The stories in My Mother Said...And the Lessons I learned are told by daughters, sons, and even granddaughters and stand as salutes to the women who influenced their lives.
The idea for the book came from memories of my own mother, Anna Wilma Pope McDonald. A widow after just nine years of marriage, left with three children and no source of income, she sacrificed her own life to raise my sister, my brothe4r and me. We always knew that we came first, and the lessons I learned from her are ones that I have held onto and incorporated into my own role as a mother.
The stories told include one of three women from Minnesota, the grandmother now 103 and still active, her daughter who remains by her side, and her granddaughter who is grateful to have had her so long in her life. There is the former police chief of San Francisco, whose mother instilled in him respect for women, and the educator from Pennsylvania who had a bond so strong with his mother that he said she "wove his heart." Three sisters share the memories of their mother, an Olympic gymnast, whose records remained intact for almost 70 years, until they were beaten by Simone Biles in 2019. There is the story told by a daughter who has found herself as the caretaker of her mother who now struggles with a failing memory, one of a son, whose mother taught him to live his life with a tough skin, and one of a son, whose mother rose above her humble beginnings in a sharecropper family to become a respected leader in their community. There is the mother who supported her daughter as she pursued her dream of becoming a performer on the stage and of mothers and their adopted children.

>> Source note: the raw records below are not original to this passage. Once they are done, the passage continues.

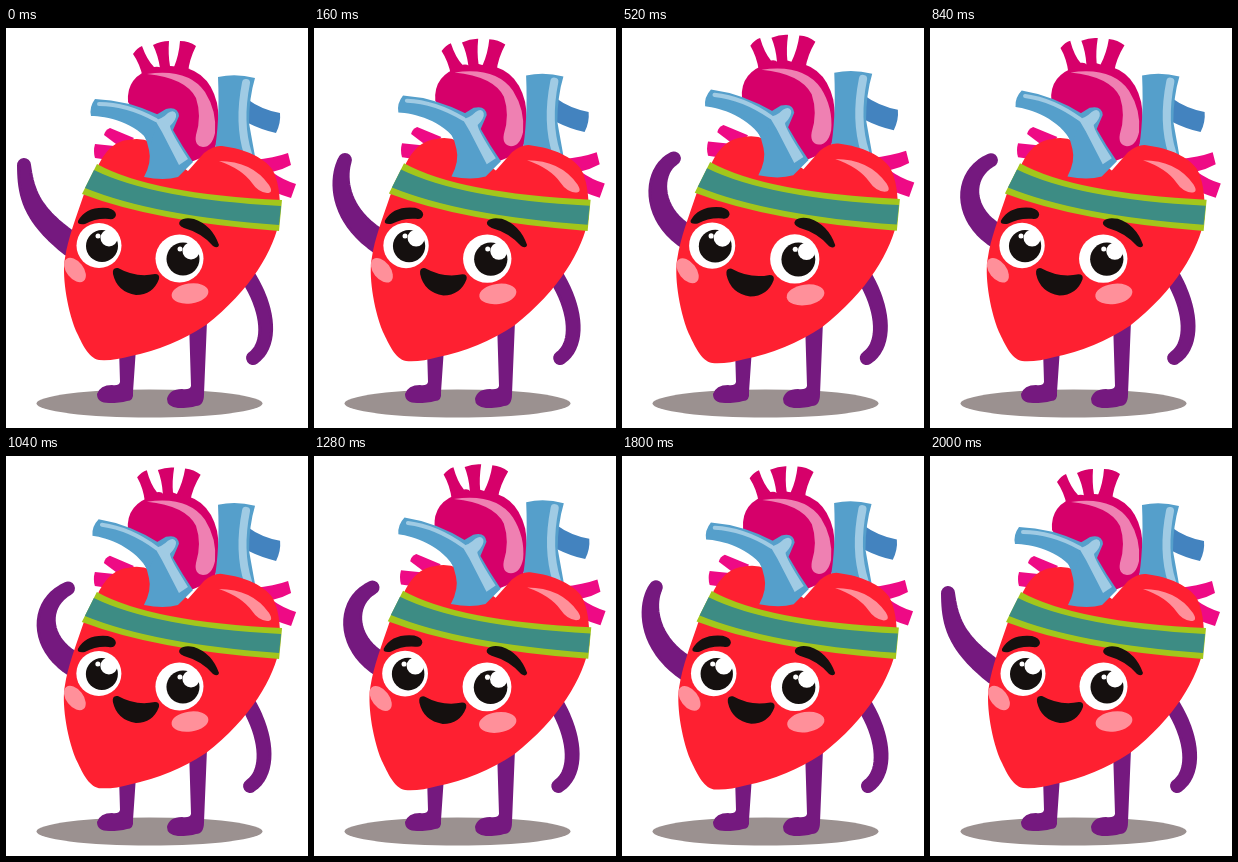
Recreate the animation shown at these times as an HTML page. Size 302 px wide and 400 px high, loop 2040 ms.

```html
<!DOCTYPE html>
<html lang="en">
<head>
<meta charset="utf-8">
<title>Waving heart</title>
<style>
  html, body { margin: 0; width: 100%; height: 100%; overflow: hidden; background: #fff; }
  svg { display: block; width: 100%; height: 100%; }
  .limb { fill: #75197f; stroke: #75197f; stroke-width: 3; stroke-linejoin: round; }
  .leg { fill: #75197f; }
  .blue { fill: #559fcb; }
  .light { fill: #a0cbe4; }
  .shine { fill: none; stroke: #a0cbe4; stroke-linecap: round; }
  .pink { fill: #ee0a85; }
  .arch { fill: #d6006a; }
  .ink { fill: #15100f; }
  .white { fill: #fff; }
  .blush { fill: #ff909a; }
</style>
</head>
<body>
<svg viewBox="0 0 302 400">
  <ellipse cx="143.500" cy="375.500" rx="113" ry="14" fill="#9b9190"/>
  <path class="leg" d="M113 320H130L127 364Q128 373 121 373Q114 375 103 375Q91 375 91 366Q94 357 106 357Q113 358 114 354Z"/>
  <path class="leg" d="M183 293H201L198 366Q198 378 190 378Q184 380 172 380Q161 379 161 371Q163 361 176 361Q184 362 185 358Z"/>
  <path id="rest" class="limb"/>
  <path id="wave" class="limb"/>

  <g id="body">
    <path class="pink" d="M98 107Q99 102 104 100L128 110L118 122Z"/>
    <path class="pink" d="M89 116Q87 123 89 130L110 133L118 119Z"/>
    <path class="pink" d="M248 132Q268 130 282 125L285 137Q276 142 266 144Q277 152 290 156L285 170Q268 165 252 156Z"/>

    <path id="stubs" class="arch" d="M127 26Q131 20 136 18Q141 32 148 39Q153 38 154 40Q152 27 147 17Q155 13 163 13Q162 27 164 38L168 39Q173 27 174 13Q183 13 190 18Q183 32 182 45L165 60L137 50Q134 36 127 26Z"/>
    <path class="arch" d="M122 74Q120 48 148 40Q200 30 211 75Q216 105 207 125L180 136L140 100Z"/>
    <path fill="#ef80b2" d="M141 46Q182 40 199 64Q211 83 209 105Q206 119 197 119Q188 118 190 107Q196 88 190 70Q180 50 141 46Z"/>

    <path fill="#4383bf" d="M241 71Q256 82 274 85Q275 95 270 105Q256 102 242 95Z"/>
    <path class="blue" d="M212 49Q230 45 249 50Q243 70 243 95L250 134L208 126Q214 95 212 49Z"/>
    <path class="shine" stroke-width="8" d="M240 55Q232 95 242 126"/>

    <path fill="#fe2031" d="M92 138C98 125 108 113 122 112Q134 109 145 114L175 138L182 143L198 125Q208 117 216 118C240 121 258 130 266 141Q275 156 274 190C268 222 245 262 200 297Q165 320 125 328Q108 333 93 332C82 330 76 315 70 303C60 278 56 245 59 230C62 210 70 190 78 166Z"/>
    <path class="blush" d="M213 133Q246 133 263 157Q268 165 261 165Q252 164 246 155Q236 141 213 133Z"/>

    <path class="blue" d="M128 88L150 87L160 81Q172 78 173 88L167 102Q176 118 187 134L172 149Q158 153 138 149Q146 134 143 122Q140 105 128 96Z"/>
    <g id="vessel">
      <path class="blue" d="M89 71Q121 72 153 87L145 116C130 94 100 88 85 88Q83 79 89 71Z"/>
      <path class="shine" stroke-width="4" d="M93 76Q121 76 150 92"/>
    </g>
    <path class="light" d="M149 92Q156 91 162 85Q168 81 170 86Q171 91 164 98Q164 103 182 131L173 137L156 104Z"/>

    <path fill="#a3c61b" d="M91 136Q145 166 276 172L273 203Q150 194 76 166Z"/>
    <path fill="#3d8c84" d="M88 142Q147 171 275 178L273 197Q148 188 79 160Z"/>

    <circle class="white" cx="93" cy="217.500" r="22.500"/>
    <circle class="white" cx="173.500" cy="230.500" r="24"/>
    <circle class="ink" cx="96" cy="218" r="16"/>
    <circle class="ink" cx="177" cy="231" r="16.500"/>
    <circle class="white" cx="103" cy="210" r="8.500"/>
    <circle class="white" cx="185" cy="223" r="8.500"/>
    <circle class="white" cx="92" cy="208" r="2.500"/>
    <circle class="white" cx="174" cy="221" r="2.500"/>

    <path class="ink" d="M72 193Q80 178 102 180Q110 182 110 187Q109 192 103 191Q90 190 79 196Q71 197 72 193Z"/>
    <path class="ink" d="M174 193Q178 189 188 191Q206 197 213 217Q212 221 207 218Q196 205 178 200Q171 197 174 193Z"/>
    <path class="ink" d="M112 240Q130 250 149 246Q154 246 153 251Q147 267 130 267Q111 264 107 246Q106 239 112 240Z"/>
    <ellipse class="blush" cx="69" cy="242" rx="8.500" ry="14" transform="rotate(-38 69 242)"/>
    <ellipse class="blush" cx="184" cy="265.500" rx="18.500" ry="10" transform="rotate(-8 184 265.500)"/>
  </g>
</svg>
<script>
  const LOOP = 2040, STEP = 40, SWING = 2000, SLICES = 20;
  const part = id => document.getElementById(id);
  const [body, stubs, vessel, rest, wave] =
    ['body', 'stubs', 'vessel', 'rest', 'wave'].map(part);
  const move = (el, value) => el.setAttribute('transform', value);
  const curve = (start, a, b, w) => start + a * w + b * w * w;

  const bezier = (a, b, c, d, s) => {
    const r = 1 - s;
    return r * r * r * a + 3 * r * r * s * b + 3 * r * s * s * c + s * s * s * d;
  };

  // Outline of a limb along a cubic curve, widening from tip to root.
  function limb(el, points, tip, root) {
    const at = s => [0, 1].map(axis => bezier(...points.map(p => p[axis]), s));
    const near = [], far = [];
    for (let i = 0; i <= SLICES; i++) {
      const s = i / SLICES, [x, y] = at(s);
      const [x0, y0] = at(s - 0.01), [x1, y1] = at(s + 0.01);
      const k = (tip + (root - tip) * s) / Math.hypot(x1 - x0, y1 - y0);
      const nx = (y1 - y0) * k, ny = (x0 - x1) * k;
      near.push([x + nx, y + ny]);
      far.unshift([x - nx, y - ny]);
    }
    const end = `A${tip} ${tip} 0 0 1 ${near[0]}`;
    el.setAttribute('d', `M${near.join('L')}L${far.join('L')}${end}Z`);
  }

  const waveArm = w => [
    [18 + 44 * w, curve(137, -22, 17.5, w)],
    [20 + 11 * w, curve(165, -65, 48, w)],
    [curve(25, -9, 17, w), 187 + 2 * w],
    [66 + 3 * w, 217 - 8 * w]
  ];

  function draw(now) {
    const t = Math.floor(now % LOOP / STEP) * STEP;
    const u = t / SWING;
    const w = 4 * u * (1 - u);
    // The body swells twice for each wave of the arm.
    const beat = Math.abs(Math.sin(2 * Math.PI * u)) ** 1.5;

    limb(wave, waveArm(w), 5.5, 11);
    move(body, `translate(202 212) scale(${1 + 0.026 * beat}) translate(-202 -212)`);
    move(stubs, `rotate(${5 * w} 180 72)`);
    move(vessel, `rotate(${7.5 * w} 148 96)`);
    move(rest, `rotate(${2.5 * w} 245 262)`);
    requestAnimationFrame(tick);
  }

  limb(rest, [[247, 330], [268, 315], [262, 275], [236, 240]], 5.5, 6.5);
  const begin = performance.now();
  const tick = () => draw(performance.now() - begin);
  tick();
</script>
</body>
</html>
```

Woven between the memories shared by others are mine of my mother. Throughout her 92 years on this Earth, she never lost sight of her respect for others, no matter their race, religion or political affiliation. She lived her life with a positive attitude, despite years of hardship, sadness with the death of her only son and then the loss of her home that she worked so hard to keep. The last ten years of her life were spent in a nursing home, but they were years when she never lost her positive view of life. She remains today, my hero, as do so many other mothers to those who tell their stories.